[Extracted data]:
Content starts

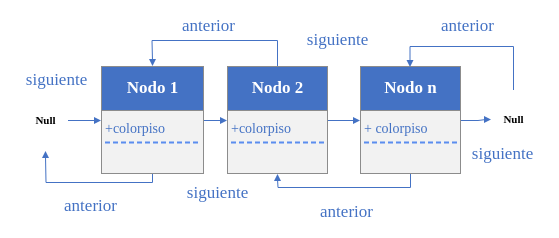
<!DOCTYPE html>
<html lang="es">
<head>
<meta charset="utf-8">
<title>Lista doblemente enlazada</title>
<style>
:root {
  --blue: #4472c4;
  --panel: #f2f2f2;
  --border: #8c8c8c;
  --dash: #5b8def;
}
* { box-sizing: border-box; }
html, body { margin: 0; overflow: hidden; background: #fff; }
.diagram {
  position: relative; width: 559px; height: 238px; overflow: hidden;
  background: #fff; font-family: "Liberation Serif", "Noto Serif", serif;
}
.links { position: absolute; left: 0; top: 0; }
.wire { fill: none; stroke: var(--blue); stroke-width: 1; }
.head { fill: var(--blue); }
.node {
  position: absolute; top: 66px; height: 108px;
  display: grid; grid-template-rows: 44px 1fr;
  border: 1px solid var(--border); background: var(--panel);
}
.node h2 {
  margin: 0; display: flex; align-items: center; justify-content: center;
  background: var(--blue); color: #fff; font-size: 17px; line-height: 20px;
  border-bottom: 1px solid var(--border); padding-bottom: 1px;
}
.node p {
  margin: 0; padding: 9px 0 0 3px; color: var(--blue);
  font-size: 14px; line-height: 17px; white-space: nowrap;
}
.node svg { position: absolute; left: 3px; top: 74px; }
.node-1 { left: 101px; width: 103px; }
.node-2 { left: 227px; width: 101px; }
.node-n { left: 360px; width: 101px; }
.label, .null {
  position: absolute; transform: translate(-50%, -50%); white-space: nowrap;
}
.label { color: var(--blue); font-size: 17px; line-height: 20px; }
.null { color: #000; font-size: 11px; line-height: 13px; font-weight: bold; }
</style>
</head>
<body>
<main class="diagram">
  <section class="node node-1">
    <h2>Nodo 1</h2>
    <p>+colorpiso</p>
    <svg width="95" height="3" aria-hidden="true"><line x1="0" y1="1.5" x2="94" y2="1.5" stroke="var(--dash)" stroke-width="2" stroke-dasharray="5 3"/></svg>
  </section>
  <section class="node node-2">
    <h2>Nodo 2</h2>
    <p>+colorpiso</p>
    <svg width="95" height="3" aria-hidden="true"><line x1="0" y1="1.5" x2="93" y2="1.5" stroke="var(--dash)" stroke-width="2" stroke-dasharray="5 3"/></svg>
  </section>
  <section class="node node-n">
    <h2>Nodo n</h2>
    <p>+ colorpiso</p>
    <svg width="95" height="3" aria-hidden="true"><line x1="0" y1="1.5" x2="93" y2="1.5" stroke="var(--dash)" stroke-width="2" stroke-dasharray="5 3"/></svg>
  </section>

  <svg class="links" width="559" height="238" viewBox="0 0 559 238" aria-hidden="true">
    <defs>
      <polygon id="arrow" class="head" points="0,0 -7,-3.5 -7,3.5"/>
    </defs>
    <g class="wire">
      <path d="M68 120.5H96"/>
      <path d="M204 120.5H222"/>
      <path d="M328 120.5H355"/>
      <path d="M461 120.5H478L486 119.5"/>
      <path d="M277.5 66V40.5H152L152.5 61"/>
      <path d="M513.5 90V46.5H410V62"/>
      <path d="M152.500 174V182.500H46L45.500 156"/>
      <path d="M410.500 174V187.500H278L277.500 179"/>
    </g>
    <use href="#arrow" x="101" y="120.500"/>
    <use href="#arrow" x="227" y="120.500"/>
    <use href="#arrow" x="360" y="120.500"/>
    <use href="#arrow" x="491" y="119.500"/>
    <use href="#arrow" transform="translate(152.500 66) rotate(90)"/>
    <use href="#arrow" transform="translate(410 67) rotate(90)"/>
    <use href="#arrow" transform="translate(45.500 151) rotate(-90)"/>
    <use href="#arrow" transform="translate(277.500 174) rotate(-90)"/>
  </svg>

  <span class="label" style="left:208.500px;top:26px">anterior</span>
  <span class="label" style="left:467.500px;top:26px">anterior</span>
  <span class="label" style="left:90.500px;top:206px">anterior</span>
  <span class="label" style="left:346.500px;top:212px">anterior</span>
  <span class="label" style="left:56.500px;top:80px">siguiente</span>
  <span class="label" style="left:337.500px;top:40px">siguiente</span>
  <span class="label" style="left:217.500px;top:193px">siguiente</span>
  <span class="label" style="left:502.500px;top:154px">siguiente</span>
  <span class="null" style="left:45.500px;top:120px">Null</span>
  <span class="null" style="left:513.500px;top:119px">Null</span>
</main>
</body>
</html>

Content ends
Content starts

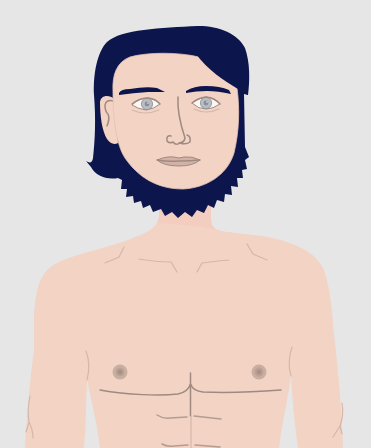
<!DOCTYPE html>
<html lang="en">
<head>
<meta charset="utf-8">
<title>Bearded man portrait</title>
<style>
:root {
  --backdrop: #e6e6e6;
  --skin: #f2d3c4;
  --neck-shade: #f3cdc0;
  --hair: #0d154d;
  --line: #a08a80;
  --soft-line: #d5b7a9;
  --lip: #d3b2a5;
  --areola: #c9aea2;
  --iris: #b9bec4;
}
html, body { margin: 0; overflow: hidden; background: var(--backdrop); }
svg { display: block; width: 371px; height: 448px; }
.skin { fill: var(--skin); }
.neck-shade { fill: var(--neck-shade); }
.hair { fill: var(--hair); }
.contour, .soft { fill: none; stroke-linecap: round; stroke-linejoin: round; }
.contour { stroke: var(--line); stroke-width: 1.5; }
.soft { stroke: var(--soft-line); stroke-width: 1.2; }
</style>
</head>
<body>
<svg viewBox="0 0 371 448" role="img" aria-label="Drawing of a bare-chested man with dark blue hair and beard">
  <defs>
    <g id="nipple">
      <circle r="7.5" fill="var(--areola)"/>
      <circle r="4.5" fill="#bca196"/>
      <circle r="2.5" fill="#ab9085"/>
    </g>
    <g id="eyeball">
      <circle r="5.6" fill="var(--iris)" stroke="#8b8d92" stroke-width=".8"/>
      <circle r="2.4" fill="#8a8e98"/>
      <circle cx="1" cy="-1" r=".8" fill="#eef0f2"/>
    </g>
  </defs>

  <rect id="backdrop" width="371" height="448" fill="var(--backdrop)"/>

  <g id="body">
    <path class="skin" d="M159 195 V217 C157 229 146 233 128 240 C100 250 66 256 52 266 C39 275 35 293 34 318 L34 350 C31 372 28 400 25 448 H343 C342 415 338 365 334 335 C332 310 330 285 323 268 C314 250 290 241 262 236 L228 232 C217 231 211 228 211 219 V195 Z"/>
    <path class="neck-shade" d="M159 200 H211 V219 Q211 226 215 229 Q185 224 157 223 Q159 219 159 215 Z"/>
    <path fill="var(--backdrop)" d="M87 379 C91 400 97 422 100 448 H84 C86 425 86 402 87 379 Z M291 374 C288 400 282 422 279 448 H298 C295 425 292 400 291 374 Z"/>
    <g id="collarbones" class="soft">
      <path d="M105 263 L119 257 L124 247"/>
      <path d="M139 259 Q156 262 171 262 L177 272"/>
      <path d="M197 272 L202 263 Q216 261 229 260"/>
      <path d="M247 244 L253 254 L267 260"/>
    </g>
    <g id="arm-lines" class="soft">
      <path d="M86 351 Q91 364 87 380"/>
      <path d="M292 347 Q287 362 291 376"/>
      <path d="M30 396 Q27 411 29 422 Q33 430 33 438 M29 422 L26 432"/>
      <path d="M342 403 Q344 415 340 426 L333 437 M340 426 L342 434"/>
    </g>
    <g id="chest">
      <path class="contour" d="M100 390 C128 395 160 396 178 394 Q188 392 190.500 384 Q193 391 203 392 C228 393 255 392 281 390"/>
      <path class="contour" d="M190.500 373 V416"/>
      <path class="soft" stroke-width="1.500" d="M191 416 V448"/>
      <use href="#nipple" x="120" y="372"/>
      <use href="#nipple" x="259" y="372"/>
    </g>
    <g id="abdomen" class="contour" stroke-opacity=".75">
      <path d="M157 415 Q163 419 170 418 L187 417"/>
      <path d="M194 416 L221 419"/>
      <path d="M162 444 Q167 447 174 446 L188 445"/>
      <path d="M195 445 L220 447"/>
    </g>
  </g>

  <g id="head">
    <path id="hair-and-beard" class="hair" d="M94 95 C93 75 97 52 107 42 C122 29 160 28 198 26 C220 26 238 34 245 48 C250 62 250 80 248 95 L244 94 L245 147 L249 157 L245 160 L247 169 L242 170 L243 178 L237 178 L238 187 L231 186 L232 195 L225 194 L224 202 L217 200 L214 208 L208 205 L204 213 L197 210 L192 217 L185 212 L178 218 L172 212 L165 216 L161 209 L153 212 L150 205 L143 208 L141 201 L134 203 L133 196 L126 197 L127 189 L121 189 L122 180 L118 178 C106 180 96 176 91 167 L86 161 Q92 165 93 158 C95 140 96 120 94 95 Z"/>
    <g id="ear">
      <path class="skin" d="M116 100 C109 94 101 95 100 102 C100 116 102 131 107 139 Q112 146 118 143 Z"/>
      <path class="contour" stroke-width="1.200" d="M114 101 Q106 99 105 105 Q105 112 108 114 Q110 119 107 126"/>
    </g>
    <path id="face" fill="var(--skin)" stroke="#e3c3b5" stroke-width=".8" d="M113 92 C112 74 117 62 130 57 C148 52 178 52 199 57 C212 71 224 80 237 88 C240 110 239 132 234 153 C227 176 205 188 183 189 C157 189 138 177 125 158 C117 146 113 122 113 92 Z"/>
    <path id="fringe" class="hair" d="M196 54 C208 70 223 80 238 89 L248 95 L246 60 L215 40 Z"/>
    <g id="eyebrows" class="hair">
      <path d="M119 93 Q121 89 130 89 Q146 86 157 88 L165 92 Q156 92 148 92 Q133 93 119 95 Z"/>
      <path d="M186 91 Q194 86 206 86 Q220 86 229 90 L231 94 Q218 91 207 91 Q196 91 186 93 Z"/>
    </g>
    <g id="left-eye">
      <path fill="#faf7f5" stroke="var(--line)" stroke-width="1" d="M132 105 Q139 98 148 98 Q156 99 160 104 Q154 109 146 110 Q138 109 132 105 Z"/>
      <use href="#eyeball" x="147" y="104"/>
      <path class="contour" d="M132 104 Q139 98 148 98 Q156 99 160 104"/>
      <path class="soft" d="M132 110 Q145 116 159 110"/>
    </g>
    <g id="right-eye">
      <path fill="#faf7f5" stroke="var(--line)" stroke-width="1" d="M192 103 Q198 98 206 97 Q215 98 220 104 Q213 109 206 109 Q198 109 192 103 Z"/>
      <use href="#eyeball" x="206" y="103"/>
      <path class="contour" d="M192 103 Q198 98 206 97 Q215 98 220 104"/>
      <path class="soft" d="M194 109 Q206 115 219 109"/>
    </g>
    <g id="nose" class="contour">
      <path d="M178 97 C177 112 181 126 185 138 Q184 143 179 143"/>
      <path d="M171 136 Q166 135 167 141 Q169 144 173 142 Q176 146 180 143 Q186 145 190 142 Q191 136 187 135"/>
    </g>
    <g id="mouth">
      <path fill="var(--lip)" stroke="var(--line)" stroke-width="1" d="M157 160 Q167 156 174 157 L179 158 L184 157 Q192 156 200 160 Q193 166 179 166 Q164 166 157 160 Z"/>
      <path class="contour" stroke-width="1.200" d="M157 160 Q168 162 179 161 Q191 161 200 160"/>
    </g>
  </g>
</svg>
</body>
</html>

Content ends
Content starts

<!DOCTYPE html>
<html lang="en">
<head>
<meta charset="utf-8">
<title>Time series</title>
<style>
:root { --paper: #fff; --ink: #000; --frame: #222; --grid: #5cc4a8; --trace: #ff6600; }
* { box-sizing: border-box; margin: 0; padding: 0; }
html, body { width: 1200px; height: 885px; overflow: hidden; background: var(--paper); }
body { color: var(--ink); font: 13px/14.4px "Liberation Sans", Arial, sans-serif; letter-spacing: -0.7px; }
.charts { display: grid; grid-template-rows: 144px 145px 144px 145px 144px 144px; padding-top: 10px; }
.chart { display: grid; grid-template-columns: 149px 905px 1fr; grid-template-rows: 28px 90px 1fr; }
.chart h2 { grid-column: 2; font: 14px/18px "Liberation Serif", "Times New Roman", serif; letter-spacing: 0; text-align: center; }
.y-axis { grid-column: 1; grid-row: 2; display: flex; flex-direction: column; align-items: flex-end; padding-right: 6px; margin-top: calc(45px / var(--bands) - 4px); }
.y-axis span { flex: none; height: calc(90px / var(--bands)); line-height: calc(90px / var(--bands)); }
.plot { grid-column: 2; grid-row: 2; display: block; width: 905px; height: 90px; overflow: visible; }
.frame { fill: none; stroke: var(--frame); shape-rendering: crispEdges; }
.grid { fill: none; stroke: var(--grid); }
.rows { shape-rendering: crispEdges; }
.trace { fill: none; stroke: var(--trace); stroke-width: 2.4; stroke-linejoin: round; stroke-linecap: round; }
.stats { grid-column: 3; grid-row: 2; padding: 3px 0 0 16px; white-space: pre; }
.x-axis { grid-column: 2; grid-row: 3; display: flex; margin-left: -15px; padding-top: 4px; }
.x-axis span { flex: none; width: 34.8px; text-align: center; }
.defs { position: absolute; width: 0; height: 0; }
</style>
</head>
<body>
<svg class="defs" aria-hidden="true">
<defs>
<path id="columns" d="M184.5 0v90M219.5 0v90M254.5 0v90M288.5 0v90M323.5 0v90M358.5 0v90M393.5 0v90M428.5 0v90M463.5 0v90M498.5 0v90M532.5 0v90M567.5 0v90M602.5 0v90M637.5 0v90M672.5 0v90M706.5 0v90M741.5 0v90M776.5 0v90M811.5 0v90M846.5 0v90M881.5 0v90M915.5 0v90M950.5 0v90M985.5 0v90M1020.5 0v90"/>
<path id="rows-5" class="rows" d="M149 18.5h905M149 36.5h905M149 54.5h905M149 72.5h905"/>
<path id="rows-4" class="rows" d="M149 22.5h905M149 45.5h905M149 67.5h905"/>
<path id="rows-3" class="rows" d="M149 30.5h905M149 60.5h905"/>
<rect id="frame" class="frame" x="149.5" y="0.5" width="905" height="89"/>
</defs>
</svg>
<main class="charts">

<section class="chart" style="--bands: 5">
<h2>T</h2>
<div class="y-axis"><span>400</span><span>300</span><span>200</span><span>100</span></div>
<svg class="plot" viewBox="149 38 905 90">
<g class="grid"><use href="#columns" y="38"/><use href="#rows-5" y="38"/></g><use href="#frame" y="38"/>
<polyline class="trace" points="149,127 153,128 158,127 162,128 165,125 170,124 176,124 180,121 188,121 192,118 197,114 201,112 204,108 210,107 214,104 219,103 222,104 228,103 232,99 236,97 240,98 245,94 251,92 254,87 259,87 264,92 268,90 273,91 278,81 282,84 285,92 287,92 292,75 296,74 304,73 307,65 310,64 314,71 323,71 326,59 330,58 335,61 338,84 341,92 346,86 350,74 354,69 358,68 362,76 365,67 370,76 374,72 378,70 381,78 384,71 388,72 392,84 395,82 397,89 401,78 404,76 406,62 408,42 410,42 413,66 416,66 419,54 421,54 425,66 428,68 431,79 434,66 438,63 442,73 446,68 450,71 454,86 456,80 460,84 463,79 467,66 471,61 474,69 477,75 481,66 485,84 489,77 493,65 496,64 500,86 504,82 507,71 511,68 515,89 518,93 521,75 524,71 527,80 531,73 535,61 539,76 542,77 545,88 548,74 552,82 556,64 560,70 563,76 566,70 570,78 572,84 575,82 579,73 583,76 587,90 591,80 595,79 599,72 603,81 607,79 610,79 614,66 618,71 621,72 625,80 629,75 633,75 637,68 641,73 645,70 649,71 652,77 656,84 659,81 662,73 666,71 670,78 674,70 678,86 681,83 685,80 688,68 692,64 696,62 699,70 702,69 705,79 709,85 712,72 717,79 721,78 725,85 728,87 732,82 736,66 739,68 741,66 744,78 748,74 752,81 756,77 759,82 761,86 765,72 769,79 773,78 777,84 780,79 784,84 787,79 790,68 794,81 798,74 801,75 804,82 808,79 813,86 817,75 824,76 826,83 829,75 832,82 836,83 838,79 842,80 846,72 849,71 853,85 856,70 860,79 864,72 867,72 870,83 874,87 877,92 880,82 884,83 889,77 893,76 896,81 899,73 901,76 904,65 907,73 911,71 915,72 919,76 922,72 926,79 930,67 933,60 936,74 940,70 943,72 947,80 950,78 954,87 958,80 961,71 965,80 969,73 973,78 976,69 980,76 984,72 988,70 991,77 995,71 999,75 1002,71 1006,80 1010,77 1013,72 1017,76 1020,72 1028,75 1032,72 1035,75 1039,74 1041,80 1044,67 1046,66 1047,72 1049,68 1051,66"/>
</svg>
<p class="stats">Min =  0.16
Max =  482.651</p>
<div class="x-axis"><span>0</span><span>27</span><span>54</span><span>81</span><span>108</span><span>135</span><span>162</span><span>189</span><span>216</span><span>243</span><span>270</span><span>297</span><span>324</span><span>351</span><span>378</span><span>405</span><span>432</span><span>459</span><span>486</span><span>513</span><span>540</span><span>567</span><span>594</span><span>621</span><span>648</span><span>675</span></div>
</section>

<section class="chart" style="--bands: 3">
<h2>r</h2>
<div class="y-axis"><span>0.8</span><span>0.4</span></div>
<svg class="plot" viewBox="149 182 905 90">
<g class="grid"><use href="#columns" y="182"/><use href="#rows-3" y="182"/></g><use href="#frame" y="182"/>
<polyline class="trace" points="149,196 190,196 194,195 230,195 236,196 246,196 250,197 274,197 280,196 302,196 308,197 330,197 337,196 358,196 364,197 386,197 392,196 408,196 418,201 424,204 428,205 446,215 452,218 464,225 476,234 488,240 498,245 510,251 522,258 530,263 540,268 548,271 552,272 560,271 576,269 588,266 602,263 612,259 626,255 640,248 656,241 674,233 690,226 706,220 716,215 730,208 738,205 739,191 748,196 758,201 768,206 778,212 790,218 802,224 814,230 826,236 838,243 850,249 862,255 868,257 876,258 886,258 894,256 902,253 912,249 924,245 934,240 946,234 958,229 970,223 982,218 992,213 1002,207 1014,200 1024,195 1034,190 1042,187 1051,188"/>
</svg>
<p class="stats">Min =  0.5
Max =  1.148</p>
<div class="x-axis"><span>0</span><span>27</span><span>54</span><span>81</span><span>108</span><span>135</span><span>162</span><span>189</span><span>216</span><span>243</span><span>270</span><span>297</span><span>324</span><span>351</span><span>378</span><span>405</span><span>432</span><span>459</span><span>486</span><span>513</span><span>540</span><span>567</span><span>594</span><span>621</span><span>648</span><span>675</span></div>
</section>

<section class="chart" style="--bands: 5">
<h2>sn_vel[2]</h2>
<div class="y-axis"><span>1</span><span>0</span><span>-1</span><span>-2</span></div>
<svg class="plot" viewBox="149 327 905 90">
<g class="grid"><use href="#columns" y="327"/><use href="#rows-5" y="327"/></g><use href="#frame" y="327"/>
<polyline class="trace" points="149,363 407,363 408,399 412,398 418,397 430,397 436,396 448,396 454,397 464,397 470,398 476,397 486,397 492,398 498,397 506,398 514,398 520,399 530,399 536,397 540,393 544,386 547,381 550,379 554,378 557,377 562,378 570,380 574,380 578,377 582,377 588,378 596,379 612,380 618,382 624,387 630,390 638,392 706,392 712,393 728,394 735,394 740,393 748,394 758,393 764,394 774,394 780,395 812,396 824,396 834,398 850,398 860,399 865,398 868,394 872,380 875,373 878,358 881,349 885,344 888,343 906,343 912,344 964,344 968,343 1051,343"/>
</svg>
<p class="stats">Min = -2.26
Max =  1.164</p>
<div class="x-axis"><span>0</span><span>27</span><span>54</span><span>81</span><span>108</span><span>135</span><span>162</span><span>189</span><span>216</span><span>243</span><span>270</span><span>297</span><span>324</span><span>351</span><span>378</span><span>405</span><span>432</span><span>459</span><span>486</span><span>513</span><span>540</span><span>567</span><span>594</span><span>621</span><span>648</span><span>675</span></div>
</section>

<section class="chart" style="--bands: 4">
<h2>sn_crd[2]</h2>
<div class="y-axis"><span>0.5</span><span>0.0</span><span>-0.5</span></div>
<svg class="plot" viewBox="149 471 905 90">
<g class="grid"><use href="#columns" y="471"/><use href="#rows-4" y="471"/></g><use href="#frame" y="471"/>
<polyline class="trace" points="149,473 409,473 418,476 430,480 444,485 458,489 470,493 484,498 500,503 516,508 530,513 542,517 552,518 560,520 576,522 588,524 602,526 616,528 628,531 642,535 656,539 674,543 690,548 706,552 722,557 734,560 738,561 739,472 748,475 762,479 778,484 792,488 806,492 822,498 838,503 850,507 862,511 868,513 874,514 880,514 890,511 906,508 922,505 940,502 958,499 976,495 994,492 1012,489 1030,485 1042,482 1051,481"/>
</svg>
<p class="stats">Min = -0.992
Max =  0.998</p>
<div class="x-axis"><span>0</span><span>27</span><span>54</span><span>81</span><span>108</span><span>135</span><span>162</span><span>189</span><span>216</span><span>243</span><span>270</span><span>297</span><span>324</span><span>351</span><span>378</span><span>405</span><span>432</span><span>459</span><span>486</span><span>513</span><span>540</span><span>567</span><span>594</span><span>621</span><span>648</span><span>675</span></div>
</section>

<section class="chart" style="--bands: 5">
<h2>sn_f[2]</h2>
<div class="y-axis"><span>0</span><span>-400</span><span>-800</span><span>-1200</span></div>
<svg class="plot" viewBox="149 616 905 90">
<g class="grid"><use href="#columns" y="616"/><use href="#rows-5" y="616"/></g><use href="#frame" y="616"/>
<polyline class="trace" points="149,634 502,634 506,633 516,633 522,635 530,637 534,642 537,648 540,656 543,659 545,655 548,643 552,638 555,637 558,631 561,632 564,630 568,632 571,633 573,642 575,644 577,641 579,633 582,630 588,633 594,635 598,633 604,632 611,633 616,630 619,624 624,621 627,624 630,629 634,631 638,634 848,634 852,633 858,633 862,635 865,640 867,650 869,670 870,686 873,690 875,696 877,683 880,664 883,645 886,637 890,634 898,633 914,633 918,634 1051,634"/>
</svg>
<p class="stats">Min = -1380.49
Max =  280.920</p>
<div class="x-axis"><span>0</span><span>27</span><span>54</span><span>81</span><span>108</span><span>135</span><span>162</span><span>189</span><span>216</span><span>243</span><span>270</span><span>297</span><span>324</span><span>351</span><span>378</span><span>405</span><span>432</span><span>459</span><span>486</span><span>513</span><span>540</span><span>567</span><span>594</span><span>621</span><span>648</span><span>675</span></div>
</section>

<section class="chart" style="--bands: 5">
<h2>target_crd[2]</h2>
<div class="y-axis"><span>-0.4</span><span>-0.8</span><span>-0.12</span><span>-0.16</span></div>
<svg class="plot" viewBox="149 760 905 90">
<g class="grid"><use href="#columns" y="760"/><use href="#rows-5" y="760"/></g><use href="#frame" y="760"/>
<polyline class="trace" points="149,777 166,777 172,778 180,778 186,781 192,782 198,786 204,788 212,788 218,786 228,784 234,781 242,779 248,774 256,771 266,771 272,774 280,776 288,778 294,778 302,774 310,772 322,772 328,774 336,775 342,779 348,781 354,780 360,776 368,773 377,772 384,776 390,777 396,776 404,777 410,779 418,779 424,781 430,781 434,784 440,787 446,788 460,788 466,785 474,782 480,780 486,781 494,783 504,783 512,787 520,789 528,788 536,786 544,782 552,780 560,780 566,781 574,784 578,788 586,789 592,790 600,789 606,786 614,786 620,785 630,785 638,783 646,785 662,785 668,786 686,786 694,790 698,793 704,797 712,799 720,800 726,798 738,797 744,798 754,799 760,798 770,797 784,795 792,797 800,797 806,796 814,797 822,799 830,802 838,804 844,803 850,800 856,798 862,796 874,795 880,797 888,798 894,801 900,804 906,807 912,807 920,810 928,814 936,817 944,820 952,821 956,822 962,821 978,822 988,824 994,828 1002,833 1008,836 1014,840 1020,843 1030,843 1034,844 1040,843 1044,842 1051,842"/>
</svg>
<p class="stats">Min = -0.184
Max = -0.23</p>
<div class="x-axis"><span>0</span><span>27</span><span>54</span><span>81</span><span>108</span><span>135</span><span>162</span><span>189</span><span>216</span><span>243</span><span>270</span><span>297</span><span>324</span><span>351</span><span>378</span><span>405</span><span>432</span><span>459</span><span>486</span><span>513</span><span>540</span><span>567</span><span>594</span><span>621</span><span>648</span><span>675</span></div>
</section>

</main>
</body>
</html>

Content ends

Gather up every line in the data above that contains the word "arrow", copying each one.

      <polygon id="arrow" class="head" points="0,0 -7,-3.5 -7,3.5"/>
    <use href="#arrow" x="101" y="120.500"/>
    <use href="#arrow" x="227" y="120.500"/>
    <use href="#arrow" x="360" y="120.500"/>
    <use href="#arrow" x="491" y="119.500"/>
    <use href="#arrow" transform="translate(152.500 66) rotate(90)"/>
    <use href="#arrow" transform="translate(410 67) rotate(90)"/>
    <use href="#arrow" transform="translate(45.500 151) rotate(-90)"/>
    <use href="#arrow" transform="translate(277.500 174) rotate(-90)"/>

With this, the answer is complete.